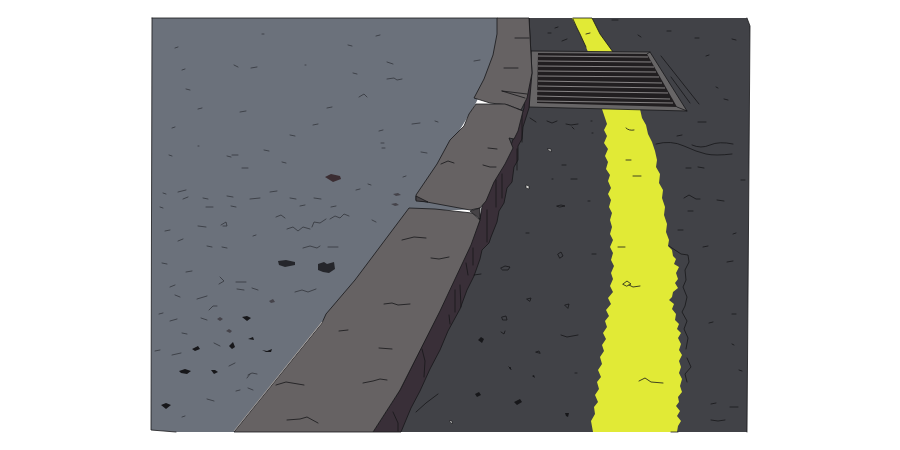
<!DOCTYPE html>
<html lang="en">
<head>
<meta charset="utf-8">
<title>Kerb and storm drain</title>
<style>
:root{--paper:#fff;--pavement:#6b717b;--road:#414247;--kerb:#666263;--kerb-side:#392f38;--line:#e1ea36;--ink:#17171a;--grate:#676566;--slot:#211e20;--bar:#858283}
html,body{margin:0;background:var(--paper);overflow:hidden}
svg{display:block;width:900px;height:450px}
.pavement{fill:var(--pavement)}
.road{fill:var(--road)}
.kerb-top{fill:var(--kerb)}
.kerb-side{fill:var(--kerb-side)}
.road-line{fill:var(--line)}
.outline{stroke:var(--ink);stroke-width:.8;stroke-linejoin:round}
.marks{fill:none;stroke:var(--ink);stroke-width:.8;stroke-linecap:round}
.soft{stroke:#34373d}
.stones{fill:var(--ink)}
.frame{fill:var(--grate)}
.slots{fill:var(--slot)}
.bars{fill:none;stroke:var(--bar);stroke-width:1.1}
.chips{fill:#d5d5d2;stroke:var(--ink);stroke-width:.6}
</style>
</head>
<body>
<svg viewBox="0 0 900 450" role="img" aria-label="Pavement, kerb and road with a drain grate and a yellow line">
<g id="road">
<path class="road" d="M528 18H747L750 26 747 432H380L480 215 520 100Z"/>
<path class="marks" d="M747 18L750 26 747 432"/>
</g>

<g id="pavement">
<path class="pavement" d="M152 18H500L496 60 475 105 417 200 480 209 410 212 234 432H176L151 430Z"/>
<path class="marks" d="M152 18L151 430 176 432M152 18H497"/>
</g>

<g id="yellow-line">
<path class="road-line" d="M572 18H592L600 34 613 52H588L586 47 580 34 577 28Z"/>
<path class="road-line" d="M602 109H640L642 118 646 125 648 134 652 142 655 151 657 160 656 167 660 174 659 183 663 190 662 198 665 207 664 215 667 224 666 232 669 240 668 246 672 250 673 256 676 259 674 264 679 267 676 273 678 279 675 283 678 288 673 292 672 297 669 300 674 304 672 309 676 314 675 320 679 324 677 329 681 333 678 338 681 344 679 350 682 355 679 361 681 367 679 373 682 379 680 386 682 392 678 397 679 402 676 406 680 411 677 416 681 421 678 426 677 432H593L591 421 595 414 594 407 598 402 595 395 599 389 597 382 601 377 598 370 602 364 600 357 604 351 602 345 606 339 603 333 607 327 605 321 609 316 606 310 611 304 608 298 613 292 610 286 613 279 611 273 614 266 611 260 613 253 610 247 613 240 610 234 612 227 610 220 612 213 609 207 611 200 608 194 611 188 608 181 610 175 606 169 608 162 605 156 608 149 604 143 607 136 604 130 607 124 605 118Z"/>
<path class="marks" d="M573 18H592L600 34 613 52M573 19L577 28 580 34 586 47M626 128Q629 131 634 130M626 160H631M633 176H641M618 247H625M623 284L627 281 631 284 627 286ZM629 285L633 287 640 286M639 381L645 378 651 382 663 383"/>
</g>

<g id="drain">
<path class="frame outline" d="M531 51L650 52 687 111 529 107Z"/>
<path class="slots" d="M538 53L647 54 677 107 537 103Z"/>
<path class="bars" d="M538 56L648 57M538 61L651 62M538 66L654 67M538 71L656 72M538 76L659 77M538 81L662 83M538 86L665 88M537 91L668 93M537 96L670 99M537 101L673 103"/>
<path class="marks" d="M647 54L650 52M677 107L687 111M661 56L699 104M671 77L690 103"/>
</g>

<g id="kerb">
<g id="kerb-side">
<path class="kerb-side outline" d="M529 18L532 73 529 108 523 127 522 139 518 146 518 160 514 167 512 182 507 188 504 203 499 211 497 222 491 237 489 243 482 250 480 259 474 276 467 290 460 309 448 331 440 350 430 369 420 391 411 408 401 432H373L400 390 440 310 480 220 482 206 500 160 510 148 524 108Z"/>
<path class="marks" d="M522 114V142M517 149V170M502 174V198M496 180V207M487 210V242M466 263L468 275M473 248V265M460 285L461 307M455 290V312M449 315L450 324M422 349L425 361 424 377M393 412L398 423V431M438 394L426 403 416 412"/>
</g>
<path class="kerb-top outline" d="M497 18H529L532 73 527 98 521 110 508 105 490 103 474 98 484 79 493 55 497 34Z"/>
<path class="kerb-top outline" d="M476 104H505L523 111 518 131 514 139 509 138 513 148 505 164 494 182 486 201 480 208 470 210 416 200V195L437 164 450 140 464 126 469 114Z"/>
<path class="outline" fill="#464346" d="M416 196L428 202 416 201ZM470 211L480 208V219Z"/>
<path class="kerb-top outline" d="M409 208L435 209 472 213 480 220 471 245 440 311 400 390 373 432H234L284 370 322 323 326 314 355 280Z"/>
<path d="M234 431L284 369 322 322" fill="none" stroke="#aaa39d" stroke-width=".8"/>
<path class="marks" d="M515 38H529M504 68H518M502 91L527 94M502 91L525 98M488 148L497 149M441 164L448 161 454 163M483 165L490 167 496 167M402 240L414 237 426 238M431 258L439 259 449 257M384 304L392 303 398 305 410 304M339 331L348 330M379 348L392 349M363 383L373 381 380 379 387 380M276 385L286 382 304 385M287 420L300 419 307 417 318 423"/>
</g>

<g id="pavement-marks">
<path class="marks soft" d="M175 48L178 47M262 34H264M348 45L352 46M376 36L380 35M387 62L393 64M387 79L394 78 397 80 402 79M359 97L364 94 367 97M182 70L185 69M234 65L238 67M251 68L257 67M305 65H306M353 73L357 74M186 89L190 90M198 109L202 108M240 112L246 111M327 108L332 107M313 125L318 124M290 135L295 136M172 128L175 127M169 155L172 156M198 146H199M227 156L231 157M232 155L238 155M264 150L269 151M282 162L286 163M242 168H248M379 131L383 130M381 143H384M382 148H385M412 124L420 123M435 121L438 122M421 152L427 153M403 177L406 176M368 184L371 185M356 190L360 189M474 61L480 60M178 192L186 190M163 193L166 194M160 207L163 208M183 199L188 197M203 198L208 199M206 207L213 207M227 196L233 197M231 206L236 207M250 199L260 198M270 192L277 191M290 198L296 199M300 206L305 205M314 198L321 199M331 207L336 206M276 217L281 215 285 218M287 229L293 227 298 231 303 227 310 229M312 227L314 222 320 223 326 219M330 219L335 216 340 218 344 214 349 216M372 220L376 222M221 225L226 222 227 226 223 226M198 226L206 227M165 231L170 230M178 241L183 239M207 246L212 247M222 247L227 248M303 248L310 246 317 248 320 246M328 247L338 247M253 236L256 235M162 263L167 264M186 272L192 271M219 284L224 281 220 277M236 282H246M170 287L175 285M175 295L180 297M197 299L207 296M209 310L213 306 217 306M237 289L244 290M252 288L258 290M295 292L302 290 308 292 316 289M159 314L163 313M170 321L177 319M201 318L207 320M182 333L187 334M214 343L220 346M155 351L160 350M172 355L181 353M229 366L235 363M248 375L252 373 257 374M247 378L250 374M248 388L253 390M236 391L240 390M207 399L214 401M182 417L185 416"/>
<path class="stones" opacity=".82" d="M278 261L286 260 295 262 295 265 285 267 279 265ZM318 264L324 262 327 264 334 262 335 269 329 273 323 272 318 270Z"/>
<path fill="#3b2d32" d="M325 177L331 174 340 176 341 179 333 182Z"/>
<path class="stones" d="M242 317L247 316 251 318 247 321ZM192 349L198 346 200 349 195 351ZM179 371L185 369 191 371 187 374 181 373ZM161 405L166 403 171 405 166 409ZM211 370L215 370 218 372 214 374ZM262 350L267 351 272 349 271 352 266 352ZM229 346L233 342 235 347 232 349ZM248 339L253 337 254 340Z"/>
<path fill="#45434a" d="M217 319L220 317 223 319 220 321ZM226 331L229 329 232 331 230 333ZM269 301L273 299 275 302 271 303ZM393 194L398 193 401 195 396 196ZM391 204L396 203 399 205 395 206Z"/>
</g>

<g id="road-marks">
<path class="marks" d="M562 41L567 39M555 28L558 27M548 33H551M586 34L590 33M612 20L618 20M638 35L641 37M667 31L671 31M695 38L699 38M732 39L736 40M706 56L709 55M716 87L718 88M724 99L728 100M547 121L552 123 557 121M566 124L571 125 578 124M591 121H592M592 133H593M530 118L536 122M572 127L574 129M698 122L706 122M677 136L682 135M656 144Q671 140 684 146T706 154T732 154M692 145Q701 149 710 145T733 144M562 165H566M571 179L577 179M552 179H553M557 206L561 205 565 206 560 207ZM588 201H590M526 233H529M558 254L561 252 563 256 560 258ZM501 268L505 266 510 267 508 270 503 270ZM592 254H596M474 275L481 274M684 198L689 195 696 199 700 199M717 200L724 201M741 180L745 180M686 168H691M698 167L704 168M688 211H693M678 230H683M703 247L708 246M733 234L736 233M727 262L733 261M669 246L681 254 688 255 689 262 685 270 686 280 683 287 687 297 685 306 682 312 687 321 684 329 688 338 686 349M687 358L691 367 685 374 687 382M732 314L736 314M709 323L713 322M561 335L567 337 578 335M502 317L506 316 507 320 503 320ZM501 332L504 334 505 331M565 305L569 304 568 308ZM527 299L531 298 530 301ZM509 367L511 369ZM536 352L539 351 540 353ZM575 373H577M732 344L734 345M739 370L742 371M711 404L716 403M730 407H738M711 420L718 421 725 420M671 432H678"/>
<path class="stones" d="M478 340L481 337 484 339 482 343ZM475 394L479 392 481 395 477 397ZM514 402L520 399 522 402 517 405ZM565 413L569 413 568 417 566 416ZM509 368L511 367 511 370ZM532 376L534 375 535 378Z"/>
<path class="chips" d="M547 149L551 149 551 152ZM526 185L529 186 529 189 526 188ZM449 421L452 421 452 424Z"/>
</g>
</svg>
</body>
</html>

※

Aim of the task — Show every line of the listing in which the string "html" can be found.

Written reply —
<!DOCTYPE html>
<html lang="en">
html,body{margin:0;background:var(--paper);overflow:hidden}
</html>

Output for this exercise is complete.